UN General Assembly Hall during the closing meeting of the 10th NPT Review Conference on August 26, 2022.
Over the last four weeks, 191 countries met at the United Nations in New York for the Nuclear Non-Proliferation Treaty (NPT) Review Conference. The month-long meeting ended without an outcome document, as consensus couldn’t be reached, primarily on issues related to nuclear disarmament.* The Nuclear Age Peace Foundation (NAPF) participated in this important conference, delivering a statement that highlighted the urgency of nuclear disarmament in the current moment and organizing and participating in several side events focused on related issues. Given the failure of the NPT Review Conference to deliver meaningfully on nuclear disarmament, NAPF calls upon all NPT states to join the Treaty on the Prohibition of Nuclear Weapons or TPNW. This treaty came into force in January of 2021 and has been ratified by 66 countries and counting. All other NPT states parties should join their ranks.
This August marked the 77th anniversary of the unconscionable atomic bombings on Hiroshima and Nagasaki, which as Einstein put it, “changed everything save our modes of thinking and we thus drift toward unparalleled catastrophe.” In the intervening decades, more countries joined the nuclear weapons club, with the United States and the Soviet Union proliferating in the extreme, reaching – near the end of the Cold War – arsenals of tens of thousands of nuclear weapons each. Over that time, we experienced numerous close calls, including the most famous one – the Cuban Missile Crisis – and many experts agree that good luck played a big role in averting a nuclear apocalypse. “But luck is not a strategy,” the United Nations Secretary General Antonio Guterres warned at the opening session of this review conference. Given that a nuclear weapon state (Russia) has brutally attacked and invaded a non-nuclear weapon state (Ukraine), that the war has implicated other nuclear weapon states as well, and that there are additional rising geopolitical tensions, we need a far better strategy. In fact, the only reasonable answer to the present state of affairs is nuclear disarmament.

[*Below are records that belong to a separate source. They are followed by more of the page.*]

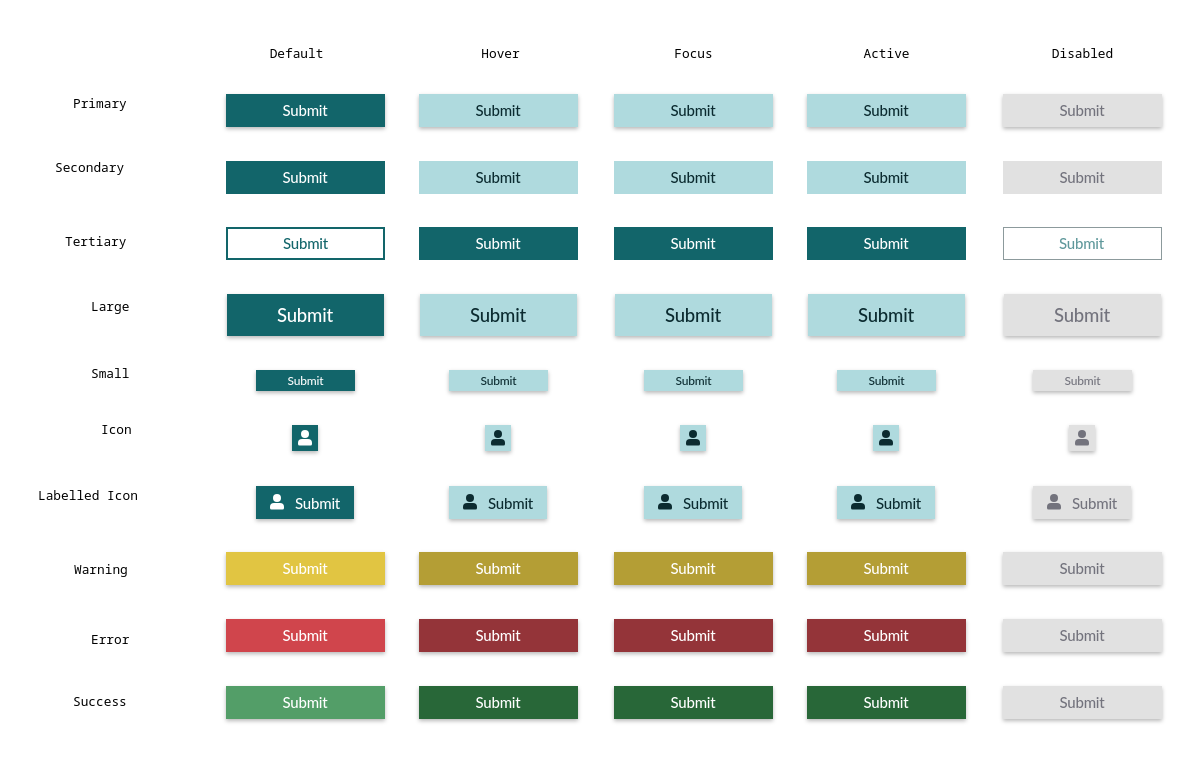
<!DOCTYPE html>
<html lang="en">
<head>
<meta charset="utf-8">
<title>Button states</title>
<style>
:root {
  --teal: #12656a;
  --aqua: #afdade;
  --ink: #0b2b30;
  --grey: #e1e1e1;
  --grey-text: #73737d;
  --yellow: #e1c542;
  --yellow-dark: #b49e35;
  --red: #d0454c;
  --red-dark: #943439;
  --green: #539e68;
  --green-dark: #286738;
  --shadow: 0 2px 4px rgba(0, 0, 0, .28);
}
* { box-sizing: border-box; }
body { margin: 0; background: #fff; overflow: hidden; }
.states {
  width: 1200px;
  height: 769px;
  overflow: hidden;
  display: grid;
  grid-template-rows: 94px 67px 66px 67px 76px 55px 61px 66px 67px 67px 83px;
  font-family: Lato, sans-serif;
}
.row {
  display: grid;
  grid-template-columns: 226px 193px 195px 193px 196px 197px;
  justify-items: start;
  align-items: start;
}
.state, .variant {
  font: 12.8px/19px "Noto Sans Mono", monospace;
  color: #000;
  white-space: nowrap;
}
.state { width: 159px; padding-top: 44px; text-align: center; }
.state.default { margin-left: -9px; }
.state.hover { margin-left: 2px; }
.variant { margin: var(--top, 0) 0 0 var(--left); }

.button {
  display: flex;
  align-items: center;
  justify-content: center;
  width: 159px;
  height: 33px;
  padding-right: 1px;
  background: var(--fill, var(--aqua));
  color: var(--text, var(--ink));
  box-shadow: var(--shadow);
  font-size: 15px;
  font-weight: 500;
  letter-spacing: -.2px;
  line-height: 1;
  text-decoration: none;
}
.default { --fill: var(--teal); --text: #fff; }
.disabled { --fill: var(--grey); --text: var(--grey-text); }

.secondary .button, .tertiary .button { box-shadow: none; }
.tertiary .button { --fill: var(--teal); --text: #fff; }
.tertiary .default { --fill: #fff; --text: var(--teal); padding-right: 0; border: 2px solid var(--teal); }
.tertiary .disabled { --fill: #fff; --text: #5f989b; padding-right: 2px; border: 1px solid #8c9a9c; }
.large .button { width: 157px; height: 42px; margin-left: 1px; font-size: 18.5px; }
.small .button { width: 99px; height: 21px; margin-left: 30px; padding: 0; font-size: 12px; }
.icon .button { width: 26px; height: 26px; margin-left: 66px; padding: 0; }
.labelled .button {
  width: 98px;
  margin-left: 30px;
  padding: 0 0 2px 14px;
  justify-content: flex-start;
  gap: 11px;
}
.labelled .button span { padding-top: 3px; }
.warning .button { --fill: var(--yellow-dark); --text: #fff; }
.warning .default { --fill: var(--yellow); }
.error .button { --fill: var(--red-dark); --text: #fff; }
.error .default { --fill: var(--red); }
.success .button { --fill: var(--green-dark); --text: #fff; }
.success .default { --fill: var(--green); }
.warning .disabled, .error .disabled, .success .disabled { --fill: var(--grey); --text: var(--grey-text); }

.user { width: 14px; height: 16px; flex: none; fill: currentColor; }
.symbols { position: absolute; width: 0; height: 0; }
</style>
</head>
<body>
<svg class="symbols" aria-hidden="true">
  <defs>
    <symbol id="user" viewBox="0 0 14 16">
      <circle cx="7" cy="4" r="4"/>
      <path d="M4 9H10Q14 9 14 13V14Q14 15.5 12.5 15.5H1.5Q0 15.5 0 14V13Q0 9 4 9Z"/>
    </symbol>
  </defs>
</svg>
<main class="states">
  <div class="row header">
    <div class="corner"></div>
    <div class="state default">Default</div>
    <div class="state hover">Hover</div>
    <div class="state">Focus</div>
    <div class="state">Active</div>
    <div class="state">Disabled</div>
  </div>
  <div class="row primary">
    <div class="variant" style="--left:73px">Primary</div>
    <a href="#" class="button default">Submit</a>
    <a href="#" class="button">Submit</a>
    <a href="#" class="button">Submit</a>
    <a href="#" class="button">Submit</a>
    <span class="button disabled">Submit</span>
  </div>
  <div class="row secondary">
    <div class="variant" style="--left:55px;--top:-3px">Secondary</div>
    <a href="#" class="button default">Submit</a>
    <a href="#" class="button">Submit</a>
    <a href="#" class="button">Submit</a>
    <a href="#" class="button">Submit</a>
    <span class="button disabled">Submit</span>
  </div>
  <div class="row tertiary">
    <div class="variant" style="--left:65px;--top:5px">Tertiary</div>
    <a href="#" class="button default">Submit</a>
    <a href="#" class="button">Submit</a>
    <a href="#" class="button">Submit</a>
    <a href="#" class="button">Submit</a>
    <span class="button disabled">Submit</span>
  </div>
  <div class="row large">
    <div class="variant" style="--left:91px;--top:3px">Large</div>
    <a href="#" class="button default">Submit</a>
    <a href="#" class="button">Submit</a>
    <a href="#" class="button">Submit</a>
    <a href="#" class="button">Submit</a>
    <span class="button disabled">Submit</span>
  </div>
  <div class="row small">
    <div class="variant" style="--left:91px;--top:-6px">Small</div>
    <a href="#" class="button default">Submit</a>
    <a href="#" class="button">Submit</a>
    <a href="#" class="button">Submit</a>
    <a href="#" class="button">Submit</a>
    <span class="button disabled">Submit</span>
  </div>
  <div class="row icon">
    <div class="variant" style="--left:101px;--top:-5px">Icon</div>
    <a href="#" class="button default" aria-label="User"><svg class="user"><use href="#user"/></svg></a>
    <a href="#" class="button" aria-label="User"><svg class="user"><use href="#user"/></svg></a>
    <a href="#" class="button" aria-label="User"><svg class="user"><use href="#user"/></svg></a>
    <a href="#" class="button" aria-label="User"><svg class="user"><use href="#user"/></svg></a>
    <span class="button disabled"><svg class="user"><use href="#user"/></svg></span>
  </div>
  <div class="row labelled">
    <div class="variant" style="--left:38px">Labelled Icon</div>
    <a href="#" class="button default"><svg class="user"><use href="#user"/></svg><span>Submit</span></a>
    <a href="#" class="button"><svg class="user"><use href="#user"/></svg><span>Submit</span></a>
    <a href="#" class="button"><svg class="user"><use href="#user"/></svg><span>Submit</span></a>
    <a href="#" class="button"><svg class="user"><use href="#user"/></svg><span>Submit</span></a>
    <span class="button disabled"><svg class="user"><use href="#user"/></svg><span>Submit</span></span>
  </div>
  <div class="row warning">
    <div class="variant" style="--left:74px;--top:8px">Warning</div>
    <a href="#" class="button default">Submit</a>
    <a href="#" class="button">Submit</a>
    <a href="#" class="button">Submit</a>
    <a href="#" class="button">Submit</a>
    <span class="button disabled">Submit</span>
  </div>
  <div class="row error">
    <div class="variant" style="--left:91px;--top:11px">Error</div>
    <a href="#" class="button default">Submit</a>
    <a href="#" class="button">Submit</a>
    <a href="#" class="button">Submit</a>
    <a href="#" class="button">Submit</a>
    <span class="button disabled">Submit</span>
  </div>
  <div class="row success">
    <div class="variant" style="--left:73px;--top:6px">Success</div>
    <a href="#" class="button default">Submit</a>
    <a href="#" class="button">Submit</a>
    <a href="#" class="button">Submit</a>
    <a href="#" class="button">Submit</a>
    <span class="button disabled">Submit</span>
  </div>
</main>
</body>
</html>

In 1970, the NPT came into force, setting up a two-tier system of five countries – that had nuclear weapons by that point and were allowed to keep them – and the rest of the world. However, this arrangement was meant to be a temporary one and the five nuclear weapons states (China, France, Soviet Union – now Russia, United Kingdom, and United States) were – and remain – obligated to pursue nuclear disarmament, according to an article of the treaty, Article VI. Fifty-two years later, the nuclear weapon states have not only not fulfilled their NPT obligations, but they are doing precisely the opposite of pursuing disarmament. No wonder an agreement couldn’t be reached at the NPT conference.
But there is good news on the horizon. In 2017, 122 countries negotiated the TPNW and the treaty went into force in January of 2021. What these states essentially said is that nuclear weapons have no place in this world and must be eliminated. This view has been shaped by deep knowledge and understanding of humanitarian harm of nuclear weapons from their use in Hiroshima and Nagasaki, to their testing around the world, from places like the Marshall Islands, Kiribati, and French Polynesia in the Pacific, to the deserts of the American southwest, Algeria, Australia, western China, and Kazakhstan. Moreover, the past use and testing – whose devastating consequences persist to today – is just a sliver of the harm that would be unleashed upon humanity should nuclear weapons be used in the future.
First, the weapons in today’s nuclear arsenals are much more powerful than the Hiroshima and Nagasaki bombs and there are 13,000 of them rather than just a few. Second, at present, the nuclear weapon states have delivery systems that can deliver up to ten warheads to different locations – locations that are either far or close to one another. Finally, unlike with what happened in Japan, where there was no possible nuclear retaliation, there would almost certainly be a response to a nuclear attack anywhere in the world. And unlike with nuclear tests, where efforts were made not to cause widespread fires, nuclear weapon attacks on cities would cause such widespread fires so as to shut off food production and agriculture, leading to widespread famine and the death of billions of people.
This is the second review conference in a row, following the 9th NPT Review Conference in 2015, that has failed to reach consensus. The urgency for disarmament couldn’t be higher and our commitment to it must be reinvigorated rather than allowed to falter. There is a way forward with the TPNW and we look forward to doing our part to strengthen and implement this treaty in full.
* Technically, Russia blocked the outcome document over what their delegate referred to as “politicized” paragraphs regarding the Zaporizhzhia power plant. Subsequent statements from individual countries such as Costa Rica and South Africa, to joint statements by TPNW states, New Agenda Coalition, and the Non-Aligned Movement, reflected deep concern about the lack of progress and ambition on nuclear disarmament and the fulfillment of NPT’s Article VI obligations. I was particularly inspired by the South African statement, which quoted Nelson Mandela as saying, “Why do they need them, anyway?”
For all NPT statements, go to Reaching Critical Will, NPT 2022 Statements